(RECORDED DATA Opens)

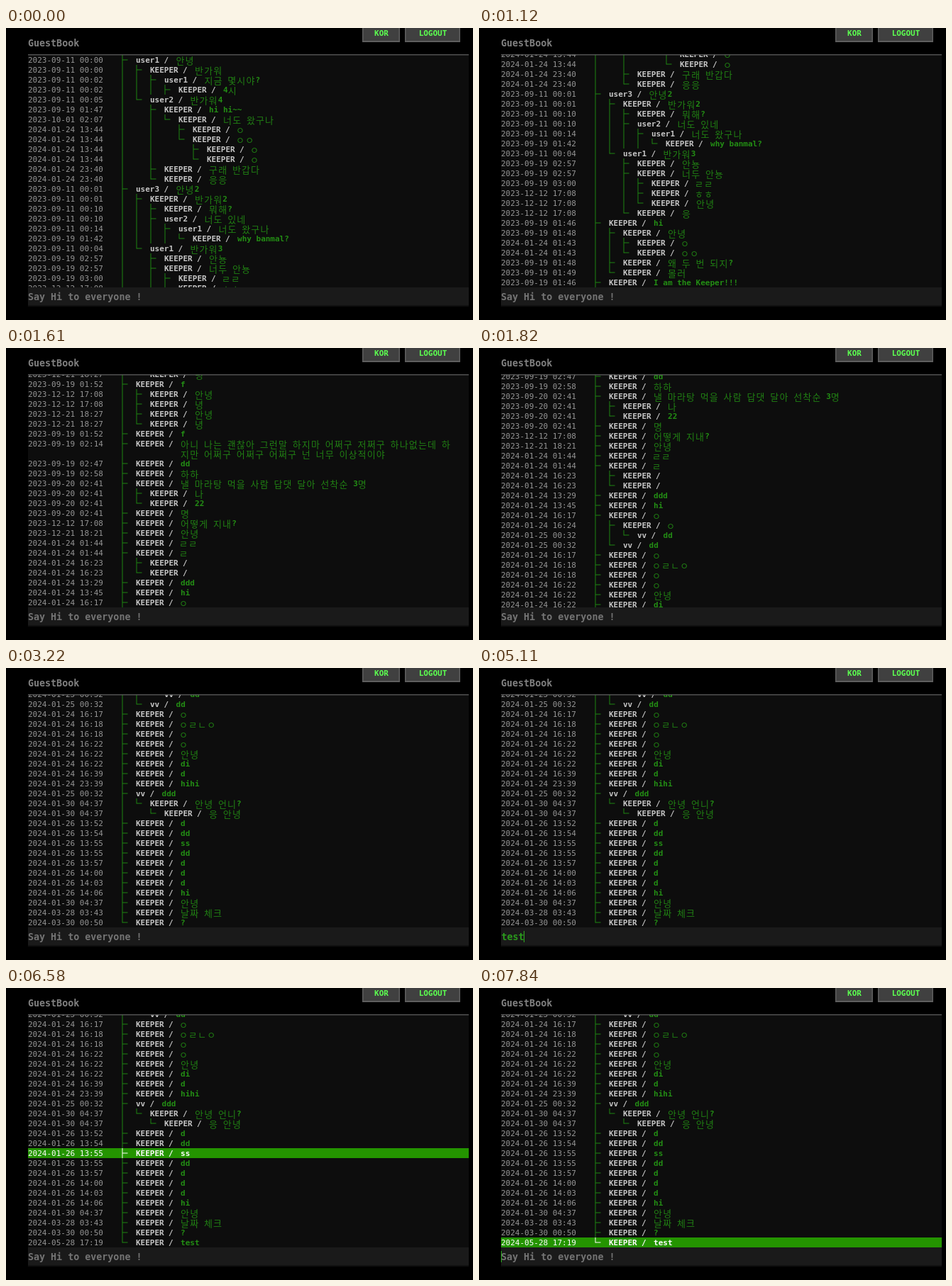
These frames come from a looping animation (658 by 412 pixels, 8000 ms). An HTML page:

```html
<!DOCTYPE html>
<html lang="ko">
<head>
<meta charset="utf-8">
<title>GuestBook</title>
<style>
html, body { margin: 0; width: 100%; height: 100%; overflow: hidden; background: #000; }
svg { display: block; width: 658px; height: 412px; }
text { font: 11px "DejaVu Sans Mono", "Noto Sans CJK KR", "Noto Sans CJK", monospace; white-space: pre; }
.date { fill: #959595; }
.name { fill: #c6c6c6; font-weight: bold; }
.msg { fill: #238e14; font-weight: bold; }
.ko {
  font: 300 13px "Noto Sans CJK KR", "Noto Sans CJK", sans-serif;
  letter-spacing: 1.15px; baseline-shift: -1.6px; fill-opacity: .88;
}
.tree { fill: none; stroke: #1f8512; }
.bar { fill: none; }
.on .bar { fill: #249400; }
.on text { fill: #fff; }
.on .tree { stroke: #fff; }
.big { font-size: 13.33px; font-weight: bold; }
.btn { fill: #5cff50; font-weight: bold; text-anchor: middle; }
</style>
</head>
<body>
<svg viewBox="0 0 658 412">
  <defs><clipPath id="view"><rect x="31" y="38" width="621" height="328"/></clipPath></defs>
  <rect width="658" height="412"/>
  <g id="buttons"></g>
  <text class="big" x="31" y="26" fill="#808080">GuestBook</text>
  <rect x="31" y="38" width="621" height="328" fill="#0d0d0d"/>
  <g clip-path="url(#view)"><g id="list"></g></g>
  <rect x="31" y="37.3" width="621" height="1" fill="#767676"/>
  <rect x="31" y="366" width="621" height="26" fill="#1a1a1a"/>
  <rect x="31" y="391" width="621" height="2" fill="#101010"/>
  <text id="hint" class="big" x="31" y="384" fill="#747474">Say Hi to everyone !</text>
  <text id="typed" class="big" x="31.5" y="384" fill="#2a9a1c"></text>
  <rect id="caret" y="371" width="1" height="16" fill="#2fae20"/>
</svg>
<script>
const LOOP = 8000, STEP = 70, ROW = 14, CHAR = 6.62;
const NAMES = { K: "KEEPER", 1: "user1", 2: "user2", 3: "user3", v: "vv" };

// date, time, tree branches, author, message ("/" wraps the line)
const POSTS = `
2023-09-11 00:00 + 1 안녕
2023-09-11 00:00 |+ K 반가워
2023-09-11 00:02 ||+ 1 지금 몇시야?
2023-09-11 00:02 |||+ K 4시
2023-09-11 00:05 |L 2 반가워4
2023-09-19 01:47 |.+ K hi hi~~
2023-10-01 02:07 |.|L K 너도 왔구나
2024-01-24 13:44 |.|.+ K ㅇ
2024-01-24 13:44 |.|.L K ㅇㅇ
2024-01-24 13:44 |.|..+ K ㅇ
2024-01-24 13:44 |.|..L K ㅇ
2024-01-24 23:40 |.+ K 구래 반갑다
2024-01-24 23:40 |.L K 응응
2023-09-11 00:01 + 3 안녕2
2023-09-11 00:01 |+ K 반가워2
2023-09-11 00:10 ||+ K 뭐해?
2023-09-11 00:10 ||+ 2 너도 있네
2023-09-11 00:14 |||+ 1 너도 왔구나
2023-09-19 01:42 ||||L K why banmal?
2023-09-11 00:04 |L 1 반가워3
2023-09-19 02:57 |.+ K 안뇽
2023-09-19 02:57 |.+ K 너두 안뇽
2023-09-19 03:00 |.|+ K ㄹㄹ
2023-12-12 17:08 |.|+ K ㅎㅎ
2023-12-12 17:08 |.|L K 안녕
2023-12-12 17:08 |.L K 응
2023-09-19 01:46 + K hi
2023-09-19 01:48 |+ K 안녕
2024-01-24 01:43 ||+ K ㅇ
2024-01-24 01:43 ||L K ㅇㅇ
2023-09-19 01:48 |+ K 왜 두 번 되지?
2023-09-19 01:49 |L K 몰러
2023-09-19 01:46 + K I am the Keeper!!!
2023-09-19 01:46 + K Hi again.
2023-09-19 01:49 + K Me too
2023-09-19 01:52 + K dd
2023-12-21 18:27 |+ K 안녕
2023-12-21 18:27 |L K 녕
2023-09-19 01:52 + K f
2023-12-12 17:08 |+ K 안녕
2023-12-12 17:08 |+ K 녕
2023-12-21 18:27 |+ K 안녕
2023-12-21 18:27 |L K 녕
2023-09-19 01:52 + K f
2023-09-19 02:14 + K 아니 나는 괜찮아 그런말 하지마 어쩌구 저쩌구 하나없는데 하/지만 어쩌구 어쩌구 어쩌구 넌 너무 이상적이야
2023-09-19 02:47 + K dd
2023-09-19 02:58 + K 하하
2023-09-20 02:41 + K 낼 마라탕 먹을 사람 답댓 달아 선착순 3명
2023-09-20 02:41 |+ K 나
2023-09-20 02:41 |L K 22
2023-09-20 02:41 + K 명
2023-12-12 17:08 + K 어떻게 지내?
2023-12-21 18:21 + K 안녕
2024-01-24 01:44 + K ㄹㄹ
2024-01-24 01:44 + K ㄹ
2024-01-24 16:23 |+ K
2024-01-24 16:23 |L K
2024-01-24 13:29 + K ddd
2024-01-24 13:45 + K hi
2024-01-24 16:17 + K ㅇ
2024-01-24 16:24 |+ K ㅇ
2024-01-25 00:32 ||L v dd
2024-01-25 00:32 |L v dd
2024-01-24 16:17 + K ㅇ
2024-01-24 16:18 + K ㅇㄹㄴㅇ
2024-01-24 16:18 + K ㅇ
2024-01-24 16:22 + K ㅇ
2024-01-24 16:22 + K 안녕
2024-01-24 16:22 + K di
2024-01-24 16:39 + K d
2024-01-24 23:39 + K hihi
2024-01-25 00:32 + v ddd
2024-01-30 04:37 |L K 안녕 언니?
2024-01-30 04:37 |.L K 응 안녕
2024-01-26 13:52 + K d
2024-01-26 13:54 + K dd
2024-01-26 13:55 + K ss
2024-01-26 13:55 + K dd
2024-01-26 13:57 + K d
2024-01-26 14:00 + K d
2024-01-26 14:03 + K d
2024-01-26 14:06 + K hi
2024-01-30 04:37 + K 안녕
2024-03-28 03:43 + K 날짜 체크
2024-03-30 00:50 L K ?
2024-05-28 17:19 L K test`.trim().split("\n");

const $ = id => document.getElementById(id);

// Hangul takes two cells; lone consonants sit at the left of theirs
const korean = text => text
  .replace(/^[ㄱ-ㅎ]+/, s => `<tspan class="ko" dx="-2">${s}</tspan>`)
  .replace(/[가-힣]+/g, s => `<tspan class="ko">${s}</tspan>`);

const label = (cls, x, y, text) => `<text class="${cls}" x="${x}" y="${y}">${text}</text>`;

function branch(mark, depth, height) {
  const x = 164 + 20 * depth, mid = 7;
  if (mark === ".") return "";
  if (mark === "|") return `M${x} 0V${height}`;
  return `M${x} 0V${mark === "+" ? height : mid + .5}M${x} ${mid}H${x + 7.5}`;
}

let slot = 0;
$("list").innerHTML = POSTS.map(post => {
  const [day, time, tree, who, ...words] = post.split(" ");
  const lines = words.join(" ").split("/");
  const height = ROW * lines.length, top = 38 + ROW * slot;
  const x = 163 + 20 * tree.length, name = NAMES[who];
  const slash = x + name.length * CHAR + 6.3;
  slot += lines.length;
  return `<g transform="translate(0 ${top})">
    <rect class="bar" x="31" width="621" height="${height}"/>
    <path class="tree" d="${[...tree].map((m, i) => branch(m, i, height)).join("")}"/>
    ${label("date", 31, 11, day + " " + time)}${label("name", x, 11, name)}${label("name", slash, 11, "/")}
    ${lines.map((s, i) => label("msg", slash + 17, 11 + ROW * i, korean(s))).join("")}</g>`;
}).join("");

$("buttons").innerHTML = [["KOR", 502, 53], ["LOGOUT", 562, 78]].map(([text, x, w]) => `
  <rect x="${x}" width="${w}" height="20" fill="#5e5e5e"/>
  <rect x="${x + 1.5}" width="${w - 3}" height="18" fill="#404040"/>
  ${label("btn", x + w / 2 + .5, 11, text)}`).join("");

const SCROLL = [[980, 0], [1400, 402], [1820, 649], [1960, 876]];
const POSTED = 5530;
const TYPED = [[0, ""], [4900, "t"], [4970, "te"], [5040, "tes"], [5110, "test"], [5250, ""]];
const CARET = [[0, 0], [3920, 1], [4410, 0], [4830, 1], [5600, 0], [6090, 1], [6580, 0], [7070, 1], [7560, 0], [7840, 1]];
// highlighted row, counted from the bottom; -1 is none
const HOVER = [[0, -1], [6090, 3], [6160, 5], [6230, 6], [6440, 7], [6510, 8], [6580, 9],
  [6860, 8], [6930, 6], [7000, 4], [7070, 2], [7140, 0]];

const at = (table, t) => table.findLast(([start]) => start <= t)[1];

function scrollAt(t) {
  if (t >= POSTED) return 876 + ROW;
  const next = SCROLL.findIndex(([time]) => time > t);
  if (next < 0) return 876;
  if (next === 0) return 0;
  const [t0, y0] = SCROLL[next - 1], [t1, y1] = SCROLL[next];
  return Math.round(y0 + (y1 - y0) * (t - t0) / (t1 - t0));
}

const rows = [...$("list").children];
const [previous, newest] = rows.slice(-2);

function render(t) {
  const typed = at(TYPED, t), hover = at(HOVER, t), posted = t >= POSTED;
  $("list").setAttribute("transform", `translate(0 ${-scrollAt(t - t % STEP)})`);
  newest.style.display = posted ? "" : "none";
  previous.querySelector(".tree").setAttribute("d", branch(posted ? "+" : "L", 0, ROW));
  rows.forEach((row, i) => row.classList.toggle("on", rows.length - 1 - i === hover));
  $("typed").textContent = typed;
  $("hint").style.display = typed ? "none" : "";
  $("caret").style.display = at(CARET, t) ? "" : "none";
  $("caret").setAttribute("x", 31 + Math.round(typed.length * 8.03));
}

const start = performance.now();
function tick() {
  render((performance.now() - start) % LOOP);
  requestAnimationFrame(tick);
}
tick();
</script>
</body>
</html>
```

(RECORDED DATA Closes)

__EXERCISE DIRECTIONS__.
Filter the records above and return every line that holds the word "weight".

__PROBLEM SOLUTION__.
.name { fill: #c6c6c6; font-weight: bold; }
.msg { fill: #238e14; font-weight: bold; }
.big { font-size: 13.33px; font-weight: bold; }
.btn { fill: #5cff50; font-weight: bold; text-anchor: middle; }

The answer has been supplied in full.